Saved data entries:
Content starts

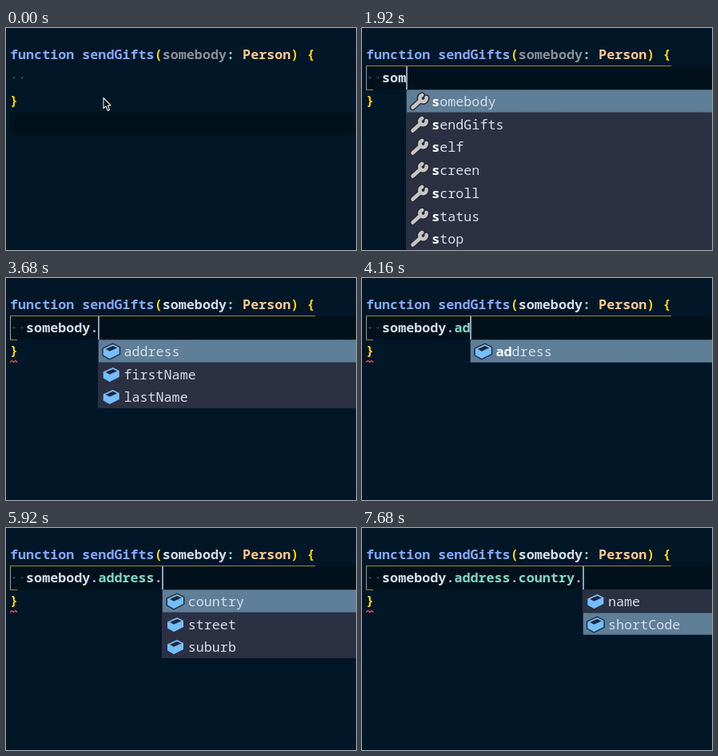
Recreate the animation shown at these times as an HTML page with a canvas. Size 438x278 px, loop 8 s.

```html
<!DOCTYPE html>
<html lang="en">
<head>
<meta charset="utf-8">
<title>Code completion</title>
<style>
  html, body { margin: 0; width: 100%; height: 100%; overflow: hidden; background: #011627; }
  canvas { display: block; width: 438px; height: 278px; }
</style>
</head>
<body>
<canvas id="stage"></canvas>
<script>
const W = 438, H = 278, LOOP = 8000, TICK = 160;
const LEFT = 5, FONT_SIZE = 16.73, CHAR = FONT_SIZE * 0.6, ROW = 28.7;
const COLOR = {
  bg: '#011627', activeLine: '#00111b', keyword: '#82aaff', bracket: '#ffd700',
  text: '#d6deeb', unused: '#87919a', punct: '#7fdbca', type: '#ffcb8b',
  dot: '#c792ea', guide: '#968a3e', guideSide: '#9a9c90', caret: '#80a4c2',
  space: '#34404c', popup: '#2c3043', selected: '#5f7e97', field: '#75beff',
  error: '#ef5350'
};

const canvas = document.getElementById('stage');
const ctx = canvas.getContext('2d');
const ratio = window.devicePixelRatio || 1;
canvas.width = W * ratio;
canvas.height = H * ratio;
ctx.lineJoin = 'round';

const words = ['somebody', 'sendGifts', 'self', 'screen', 'scroll', 'status', 'stop'];
const personFields = ['address', 'firstName', 'lastName'];
const addressFields = ['country', 'street', 'suburb'];
const countryFields = ['name', 'shortCode'];

// time, typed code, suggestions, matched letters, selected row
const steps = [
  [800, ''],
  [1760, 's'],
  [1920, 'som', words, 1],
  [2080, 'someb', ['somebody'], 4],
  [2240, 'somebod', ['somebody'], 6],
  [2400, 'somebody', ['somebody'], 8],
  [2720, 'somebody.', personFields],
  [4000, 'somebody.a', ['address'], 1],
  [4160, 'somebody.ad', ['address'], 2],
  [4320, 'somebody.add', ['address'], 3],
  [4480, 'somebody.address'],
  [4960, 'somebody.address.', addressFields],
  [6240, 'somebody.address.country'],
  [6560, 'somebody.address.country.'],
  [6720, 'somebody.address.country.', countryFields, 0, 1]
];

const within = (t, from, to) => t >= from && t < to;
const lerp = (a, b, k) => a + (b - a) * Math.min(1, Math.max(0, k));

function rect(x, y, w, h, color) {
  ctx.fillStyle = color;
  ctx.fillRect(x, y, w, h);
}

// Draws [text, color] spans one after another and returns the end position.
function write(x, y, spans, weight = 600) {
  ctx.font = `${weight} ${FONT_SIZE}px "Noto Sans Mono", monospace`;
  for (const [text, color] of spans) {
    ctx.fillStyle = color;
    ctx.fillText(text, x, y);
    x += text.length * CHAR;
  }
  return x;
}

function trace(points, close = true) {
  ctx.beginPath();
  points.forEach(([x, y]) => ctx.lineTo(x, y));
  if (close) ctx.closePath();
}

function stroke(color, width) {
  ctx.strokeStyle = color;
  ctx.lineWidth = width;
  ctx.stroke();
}

function fieldIcon(selected) {
  trace([[-10, -3.5], [2, -9], [10, -5], [10, 3], [-2, 9], [-10, 4.5]]);
  if (selected) stroke('#25303c', 3);
  ctx.fillStyle = COLOR.field;
  ctx.fill();
  trace([[-7, -3], [2, -7], [7.5, -4.5], [-2, -0.2]]);
  ctx.fillStyle = '#202838';
  ctx.fill();
}

function wrenchIcon() {
  ctx.lineCap = 'round';
  for (const [color, width] of [['#292b30', 7.5], ['#c5c5c5', 4.5]]) {
    trace([[-8, 7.5], [2, -1.5]], false);
    stroke(color, width);
    ctx.beginPath();
    ctx.arc(5, -4, 4.2, -0.25, Math.PI * 1.5 - 0.3);
    stroke(color, width);
  }
  ctx.lineCap = 'butt';
}

function drawSelection(x, top, bottom) {
  rect(x, top, W - x, bottom - top, COLOR.selected);
  ctx.setLineDash([1, 1]);
  for (const y of [top + 0.5, bottom - 0.5]) {
    trace([[x, y], [W, y]], false);
    stroke('#1d3c53', 1);
  }
  ctx.setLineDash([]);
}

function drawPopup(x, items, matched = 0, selected = 0) {
  const top = 77, left = Math.floor(x);
  const edge = row => Math.round(top + row * ROW);
  rect(left, top, W - left, edge(items.length) - top, COLOR.popup);
  drawSelection(left + 1, edge(selected), edge(selected + 1));
  items.forEach((item, i) => {
    const y = edge(i);
    ctx.save();
    ctx.translate(x + 16.3, y + 15);
    words.includes(item) ? wrenchIcon() : fieldIcon(i === selected);
    ctx.restore();
    const rest = write(x + 32, y + 21, [[item.slice(0, matched), '#ffffff']], 800);
    write(rest, y + 21, [[item.slice(matched), COLOR.text]], 500);
  });
}

function drawPointer(t) {
  if (t >= 1760) return;
  const approach = t / 800, leave = (t - 1120) / 320;
  const x = lerp(lerp(122, 46, approach), 70, leave);
  const y = lerp(lerp(87.5, 57, approach), 181, leave);
  ctx.save();
  ctx.translate(x, y);
  trace([[0, 0], [0, 13], [3, 10.4], [5.3, 16], [7.6, 15], [5.4, 9.8], [9, 9.4]]);
  ctx.fillStyle = '#0b0e12';
  ctx.fill();
  stroke('#f2f2f2', 1.1);
  ctx.restore();
}

function drawGuides() {
  rect(5, 47, 382, 1, COLOR.guide);
  rect(5, 48, 1, 29, COLOR.guideSide);
  rect(5, 77, 9, 1, COLOR.guide);
}

function drawSquiggle() {
  trace([[5, 105.5], [7.3, 103.5], [9.6, 105.5], [11.9, 103.5], [14.2, 105.5]], false);
  stroke(COLOR.error, 1.2);
}

function drawSpaces() {
  ctx.fillStyle = COLOR.space;
  for (const column of [0.5, 1.5]) {
    ctx.beginPath();
    ctx.arc(LEFT + column * CHAR, 62.3, 1.4, 0, Math.PI * 2);
    ctx.fill();
  }
}

function drawTyped(code) {
  const spans = code.split(/(\.)/).map((part, i) =>
    [part, part === '.' ? COLOR.dot : i ? COLOR.punct : COLOR.text]);
  return write(LEFT + 2 * CHAR, 68, spans);
}

function draw(t) {
  const step = steps.filter(([start]) => start <= t).pop();
  ctx.setTransform(ratio, 0, 0, ratio, 0, 0);
  rect(0, 0, W, H, COLOR.bg);
  rect(LEFT, step ? 48 : 106, W, step ? 29 : 28, COLOR.activeLine);

  write(LEFT, 39, [
    ['function sendGifts', COLOR.keyword], ['(', COLOR.bracket],
    ['somebody', t < 3040 ? COLOR.unused : COLOR.text], [': ', COLOR.punct],
    ['Person', COLOR.type], [') {', COLOR.bracket]
  ]);
  drawSpaces();
  write(LEFT, 96.5, [['}', COLOR.bracket]]);

  if (step) {
    const [start, code, items, matched, selected] = step;
    drawGuides();
    const end = drawTyped(code);
    if (within(t, 3040, 4960) || within(t, 5280, 6560) || t >= 7200) drawSquiggle();
    if (items) drawPopup(end, items, matched, selected);
    if ((t - start) % 960 < 480) rect(Math.floor(end), 48, 2, 29, COLOR.caret);
  }
  drawPointer(t);
}

function frame() {
  const t = performance.now() % LOOP;
  draw(Math.floor(t / TICK) * TICK);
  requestAnimationFrame(frame);
}
frame();
</script>
</body>
</html>
```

Content ends

Without the pictures, return the whole of the data exactly as given.

→ **Answer box**
Recreate the animation shown at these times as an HTML page with a canvas. Size 438x278 px, loop 8 s.

```html
<!DOCTYPE html>
<html lang="en">
<head>
<meta charset="utf-8">
<title>Code completion</title>
<style>
  html, body { margin: 0; width: 100%; height: 100%; overflow: hidden; background: #011627; }
  canvas { display: block; width: 438px; height: 278px; }
</style>
</head>
<body>
<canvas id="stage"></canvas>
<script>
const W = 438, H = 278, LOOP = 8000, TICK = 160;
const LEFT = 5, FONT_SIZE = 16.73, CHAR = FONT_SIZE * 0.6, ROW = 28.7;
const COLOR = {
  bg: '#011627', activeLine: '#00111b', keyword: '#82aaff', bracket: '#ffd700',
  text: '#d6deeb', unused: '#87919a', punct: '#7fdbca', type: '#ffcb8b',
  dot: '#c792ea', guide: '#968a3e', guideSide: '#9a9c90', caret: '#80a4c2',
  space: '#34404c', popup: '#2c3043', selected: '#5f7e97', field: '#75beff',
  error: '#ef5350'
};

const canvas = document.getElementById('stage');
const ctx = canvas.getContext('2d');
const ratio = window.devicePixelRatio || 1;
canvas.width = W * ratio;
canvas.height = H * ratio;
ctx.lineJoin = 'round';

const words = ['somebody', 'sendGifts', 'self', 'screen', 'scroll', 'status', 'stop'];
const personFields = ['address', 'firstName', 'lastName'];
const addressFields = ['country', 'street', 'suburb'];
const countryFields = ['name', 'shortCode'];

// time, typed code, suggestions, matched letters, selected row
const steps = [
  [800, ''],
  [1760, 's'],
  [1920, 'som', words, 1],
  [2080, 'someb', ['somebody'], 4],
  [2240, 'somebod', ['somebody'], 6],
  [2400, 'somebody', ['somebody'], 8],
  [2720, 'somebody.', personFields],
  [4000, 'somebody.a', ['address'], 1],
  [4160, 'somebody.ad', ['address'], 2],
  [4320, 'somebody.add', ['address'], 3],
  [4480, 'somebody.address'],
  [4960, 'somebody.address.', addressFields],
  [6240, 'somebody.address.country'],
  [6560, 'somebody.address.country.'],
  [6720, 'somebody.address.country.', countryFields, 0, 1]
];

const within = (t, from, to) => t >= from && t < to;
const lerp = (a, b, k) => a + (b - a) * Math.min(1, Math.max(0, k));

function rect(x, y, w, h, color) {
  ctx.fillStyle = color;
  ctx.fillRect(x, y, w, h);
}

// Draws [text, color] spans one after another and returns the end position.
function write(x, y, spans, weight = 600) {
  ctx.font = `${weight} ${FONT_SIZE}px "Noto Sans Mono", monospace`;
  for (const [text, color] of spans) {
    ctx.fillStyle = color;
    ctx.fillText(text, x, y);
    x += text.length * CHAR;
  }
  return x;
}

function trace(points, close = true) {
  ctx.beginPath();
  points.forEach(([x, y]) => ctx.lineTo(x, y));
  if (close) ctx.closePath();
}

function stroke(color, width) {
  ctx.strokeStyle = color;
  ctx.lineWidth = width;
  ctx.stroke();
}

function fieldIcon(selected) {
  trace([[-10, -3.5], [2, -9], [10, -5], [10, 3], [-2, 9], [-10, 4.5]]);
  if (selected) stroke('#25303c', 3);
  ctx.fillStyle = COLOR.field;
  ctx.fill();
  trace([[-7, -3], [2, -7], [7.5, -4.5], [-2, -0.2]]);
  ctx.fillStyle = '#202838';
  ctx.fill();
}

function wrenchIcon() {
  ctx.lineCap = 'round';
  for (const [color, width] of [['#292b30', 7.5], ['#c5c5c5', 4.5]]) {
    trace([[-8, 7.5], [2, -1.5]], false);
    stroke(color, width);
    ctx.beginPath();
    ctx.arc(5, -4, 4.2, -0.25, Math.PI * 1.5 - 0.3);
    stroke(color, width);
  }
  ctx.lineCap = 'butt';
}

function drawSelection(x, top, bottom) {
  rect(x, top, W - x, bottom - top, COLOR.selected);
  ctx.setLineDash([1, 1]);
  for (const y of [top + 0.5, bottom - 0.5]) {
    trace([[x, y], [W, y]], false);
    stroke('#1d3c53', 1);
  }
  ctx.setLineDash([]);
}

function drawPopup(x, items, matched = 0, selected = 0) {
  const top = 77, left = Math.floor(x);
  const edge = row => Math.round(top + row * ROW);
  rect(left, top, W - left, edge(items.length) - top, COLOR.popup);
  drawSelection(left + 1, edge(selected), edge(selected + 1));
  items.forEach((item, i) => {
    const y = edge(i);
    ctx.save();
    ctx.translate(x + 16.3, y + 15);
    words.includes(item) ? wrenchIcon() : fieldIcon(i === selected);
    ctx.restore();
    const rest = write(x + 32, y + 21, [[item.slice(0, matched), '#ffffff']], 800);
    write(rest, y + 21, [[item.slice(matched), COLOR.text]], 500);
  });
}

function drawPointer(t) {
  if (t >= 1760) return;
  const approach = t / 800, leave = (t - 1120) / 320;
  const x = lerp(lerp(122, 46, approach), 70, leave);
  const y = lerp(lerp(87.5, 57, approach), 181, leave);
  ctx.save();
  ctx.translate(x, y);
  trace([[0, 0], [0, 13], [3, 10.4], [5.3, 16], [7.6, 15], [5.4, 9.8], [9, 9.4]]);
  ctx.fillStyle = '#0b0e12';
  ctx.fill();
  stroke('#f2f2f2', 1.1);
  ctx.restore();
}

function drawGuides() {
  rect(5, 47, 382, 1, COLOR.guide);
  rect(5, 48, 1, 29, COLOR.guideSide);
  rect(5, 77, 9, 1, COLOR.guide);
}

function drawSquiggle() {
  trace([[5, 105.5], [7.3, 103.5], [9.6, 105.5], [11.9, 103.5], [14.2, 105.5]], false);
  stroke(COLOR.error, 1.2);
}

function drawSpaces() {
  ctx.fillStyle = COLOR.space;
  for (const column of [0.5, 1.5]) {
    ctx.beginPath();
    ctx.arc(LEFT + column * CHAR, 62.3, 1.4, 0, Math.PI * 2);
    ctx.fill();
  }
}

function drawTyped(code) {
  const spans = code.split(/(\.)/).map((part, i) =>
    [part, part === '.' ? COLOR.dot : i ? COLOR.punct : COLOR.text]);
  return write(LEFT + 2 * CHAR, 68, spans);
}

function draw(t) {
  const step = steps.filter(([start]) => start <= t).pop();
  ctx.setTransform(ratio, 0, 0, ratio, 0, 0);
  rect(0, 0, W, H, COLOR.bg);
  rect(LEFT, step ? 48 : 106, W, step ? 29 : 28, COLOR.activeLine);

  write(LEFT, 39, [
    ['function sendGifts', COLOR.keyword], ['(', COLOR.bracket],
    ['somebody', t < 3040 ? COLOR.unused : COLOR.text], [': ', COLOR.punct],
    ['Person', COLOR.type], [') {', COLOR.bracket]
  ]);
  drawSpaces();
  write(LEFT, 96.5, [['}', COLOR.bracket]]);

  if (step) {
    const [start, code, items, matched, selected] = step;
    drawGuides();
    const end = drawTyped(code);
    if (within(t, 3040, 4960) || within(t, 5280, 6560) || t >= 7200) drawSquiggle();
    if (items) drawPopup(end, items, matched, selected);
    if ((t - start) % 960 < 480) rect(Math.floor(end), 48, 2, 29, COLOR.caret);
  }
  drawPointer(t);
}

function frame() {
  const t = performance.now() % LOOP;
  draw(Math.floor(t / TICK) * TICK);
  requestAnimationFrame(frame);
}
frame();
</script>
</body>
</html>
```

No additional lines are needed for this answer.